This is Scott’s preliminary design for our project. The windows face south directly toward the garden. Now that the foundation is complete, the next step is to frame the walls.
Thousand Lakes Lumber, the local mill in Lyman, provided the required 5” x 5” wood – two twenty-four footers, ten eight footers and one twelve footer.
Using a water level, we were able to determine if the foundation is level. This made it possible to determine how long to cut each vertical post.
Rebar embedded in the foundation will support each frame post.
Scott measures the position of the rebar in order to drill the hole in the post in the correct place.
Marking the rebar position on the post
Drilling the post
After drilling, the hole is filled with epoxy and the post is set in place.
Each post must be perpendicular to the foundation in all directions.
Bracing in two planes holds the post in place.
Tools used on the cross pieces
Cross pieces were secured in place using 8-inch log screws and hurricane straps. Here Scott drills the pilot hole for a screw.
One log screw in place, another in the pilot hole

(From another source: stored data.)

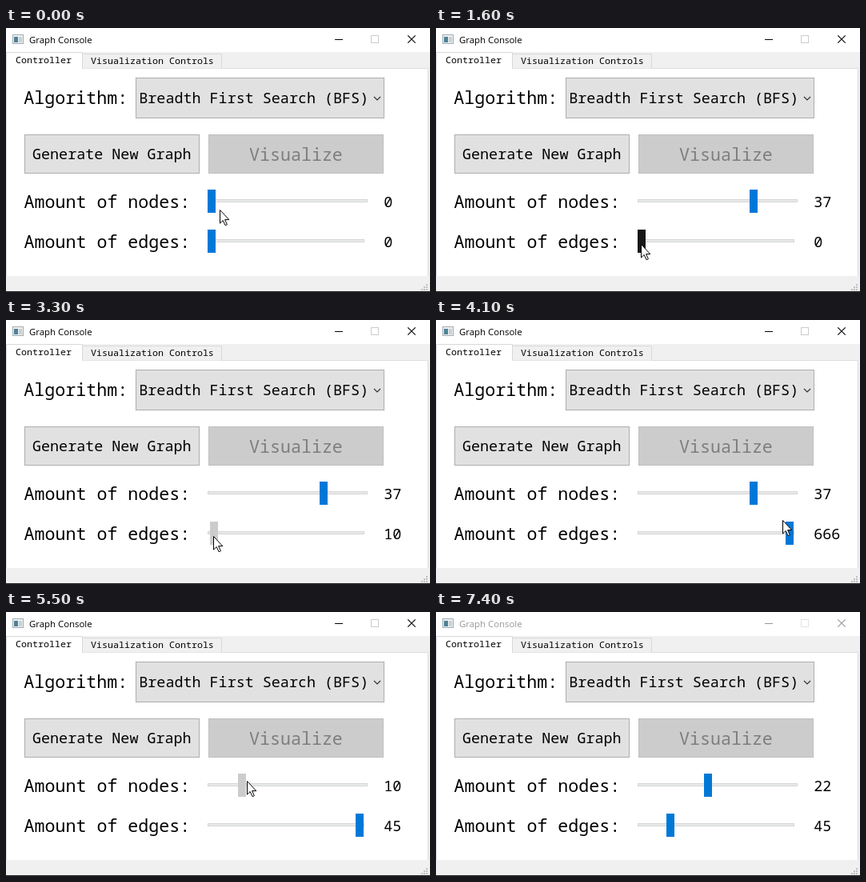
Write an HTML page that moves like this. It is 530 px wide and 330 px high and loops after 7.5 s.

```html
<!DOCTYPE html>
<html lang="en">
<head>
<meta charset="utf-8">
<title>Graph Console</title>
<style>
  html, body { margin: 0; width: 100%; height: 100%; overflow: hidden; background: #f0f0f0; }
  svg { display: block; width: 530px; height: 330px; }
  text { white-space: pre; fill: #000; }
  .big, .mid, .tab { font-family: "Noto Sans Mono", "DejaVu Sans Mono", monospace; }
  .big { font-size: 21.65px; }
  .mid { font-size: 18.4px; }
  .tab { font-size: 11.67px; }
  .title { font: 11.4px "Open Sans", "Noto Sans", sans-serif; fill: currentColor; }
  .box { fill: #e1e1e1; stroke: #adadad; }
  .off { fill: #ccc; stroke: #bfbfbf; }
  .groove { fill: #e7eaea; stroke: #d6d6d6; }
  .line { fill: none; stroke: currentColor; }
</style>
</head>
<body>
<svg viewBox="0 0 530 330">
  <rect width="530" height="330" fill="#f0f0f0"/>
  <rect width="530" height="30" fill="#fff"/>

  <!-- title bar -->
  <rect x="8.5" y="8.5" width="13" height="11" fill="#eef1f3" stroke="#a3abb0"/>
  <rect x="10" y="11" width="5" height="7" fill="#4f8199"/>
  <rect x="16" y="11" width="4" height="7" fill="#c9d0d4"/>
  <g id="bar">
    <text class="title" x="29" y="19">Graph Console</text>
    <path class="line" d="M411 14.5h10"/>
    <path class="line" stroke-width="1.2" d="M502.3 9.3l9.4 9.4m0-9.4l-9.4 9.4"/>
  </g>
  <rect id="max" x="456.5" y="9.5" width="9" height="9" fill="none"/>

  <!-- tabs and page -->
  <rect y="50" width="528" height="260" fill="#fff"/>
  <path d="M.5 310V50.5H527.5V310" fill="none" stroke="#dcdcdc"/>
  <path d="M95.5 50.5V32.5H269.5V50.5" fill="#f0f0f0" stroke="#d9d9d9"/>
  <path d="M.5 51V30.5H95.5V51" fill="#fff" stroke="#d9d9d9"/>
  <text class="tab" x="12" y="44">Controller</text>
  <text class="tab" x="106" y="45">Visualization Controls</text>

  <text class="big" x="22.3" y="95">Algorithm:</text>
  <rect class="box" x="162.5" y="62.5" width="310" height="50"/>
  <text class="mid" x="166.3" y="94">Breadth First Search (BFS)</text>
  <path d="M460 86l4 4l4-4" fill="none" stroke="#333" stroke-width="1.2"/>

  <rect class="box" x="23.5" y="133.5" width="218" height="48"/>
  <text class="mid" x="33" y="164">Generate New Graph</text>
  <rect class="off" x="253.5" y="133.5" width="218" height="48"/>
  <text class="big" x="304" y="165.5" style="fill:#7e7e7e">Visualize</text>

  <text class="big" x="22.5" y="225">Amount of nodes:</text>
  <rect class="groove" x="252.5" y="214.5" width="199" height="3"/>
  <rect id="nodeGrip" y="202" width="10" height="29"/>
  <text class="mid" id="nodeText" x="472.3" y="224"></text>

  <text class="big" x="22.5" y="275">Amount of edges:</text>
  <rect class="groove" x="252.5" y="264.5" width="195" height="3"/>
  <rect id="edgeGrip" y="252" width="10" height="29"/>
  <text class="mid" id="edgeText" x="472.3" y="274"></text>

  <!-- size grip and lower edge -->
  <path d="M525 320h2v2h-2zM522 323h2v2h-2zM525 323h2v2h-2zM519 326h2v2h-2zM522 326h2v2h-2zM525 326h2v2h-2z" fill="#bfbfbf"/>
  <rect y="329" width="530" height="1" fill="#222"/>

  <path id="cursor" d="M.5 .5v16.6l3.7-3.6l2.9 6.2l2.3-1l-2.8-6.1h5.2z" fill="#fff" stroke="#000"/>
</svg>
<script>
const LOOP = 7500, STEP = 100;
const $ = id => document.getElementById(id);
const within = (v, from, to) => v >= from && v <= to;
const mix = (a, b, k) => a + (b - a) * k;
// Rises evenly from 0 to 1 between two times.
const ramp = (t, from, to) => Math.min(1, Math.max(0, (t - from) / (to - from)));

// Dragged up, back down past the wanted value, then up a little.
const nodesAt = t => Math.round(
  37 * ramp(t, 300, 1200) - 27 * ramp(t, 4600, 5400) + 12 * ramp(t, 5500, 5900));

const maxEdges = nodes => nodes * (nodes - 1) / 2;

// One page step of 10, then a drag to the end; fewer nodes cut the value down.
function edgesAt(t) {
  const wanted = (t >= 2000 ? 10 : 0) + 656 * ramp(t, 3300, 3900);
  return Math.round(Math.min(wanted, maxEdges(nodesAt(Math.min(t, 5500)))));
}

// The pointer follows the slider in use and swings between the two.
function pointerAt(t, nodeX, edgeX) {
  const low = ramp(t, 1300, 1600) - ramp(t, 3900, 4350);
  const side = 1 - (1 - low) ** 2;
  const arrive = 1 - ramp(t, 0, 200);
  const leave = ramp(t, 6100, 6300);
  const onNodes = nodeX + 6 + 5 * ramp(t, 4600, 5400);
  const x = mix(onNodes, edgeX + 4, side) + 9 * arrive - 310 * leave;
  const y = mix(225 - 14 * ramp(t, 4100, 4600), 270, low) + 2 * arrive + 38 * leave;
  return [Math.round(x), Math.round(y)];
}

function drawGrip(el, x, dragged, [px, py]) {
  const top = +el.getAttribute("y");
  const hover = within(px, x, x + 11) && within(py, top, top + 29);
  el.setAttribute("x", x);
  el.setAttribute("fill", dragged ? "#ccc" : hover ? "#171717" : "#0078d7");
}

function draw(t) {
  const nodes = nodesAt(t), edges = edgesAt(t);
  const nodeX = Math.round(252 + 3.78 * nodes);
  const edgeX = Math.round(252 + 185 * edges / Math.max(maxEdges(nodes), 1));
  const pointer = t < 6400 ? pointerAt(t, nodeX, edgeX) : [-50, -50];
  const active = t < 7300;

  drawGrip($("nodeGrip"), nodeX, within(t, 300, 1200) || within(t, 4600, 6000), pointer);
  drawGrip($("edgeGrip"), edgeX, within(t, 3200, 3900), pointer);
  $("nodeText").textContent = nodes;
  $("edgeText").textContent = edges;
  $("cursor").setAttribute("transform", `translate(${pointer})`);
  $("bar").style.color = active ? "#000" : "#999";
  $("max").setAttribute("stroke", active ? "#ccc" : "#e3e3e3");
}

const start = performance.now();
function tick() {
  const t = (performance.now() - start) % LOOP;
  draw(Math.floor(t / STEP) * STEP);
  requestAnimationFrame(tick);
}
tick();
</script>
</body>
</html>
```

Horizontal members tie the entire framework together. Now it’s really beginning to look like a structure that will protect next year’s seedlings and maybe make it possible for homegrown tomatoes in the winter!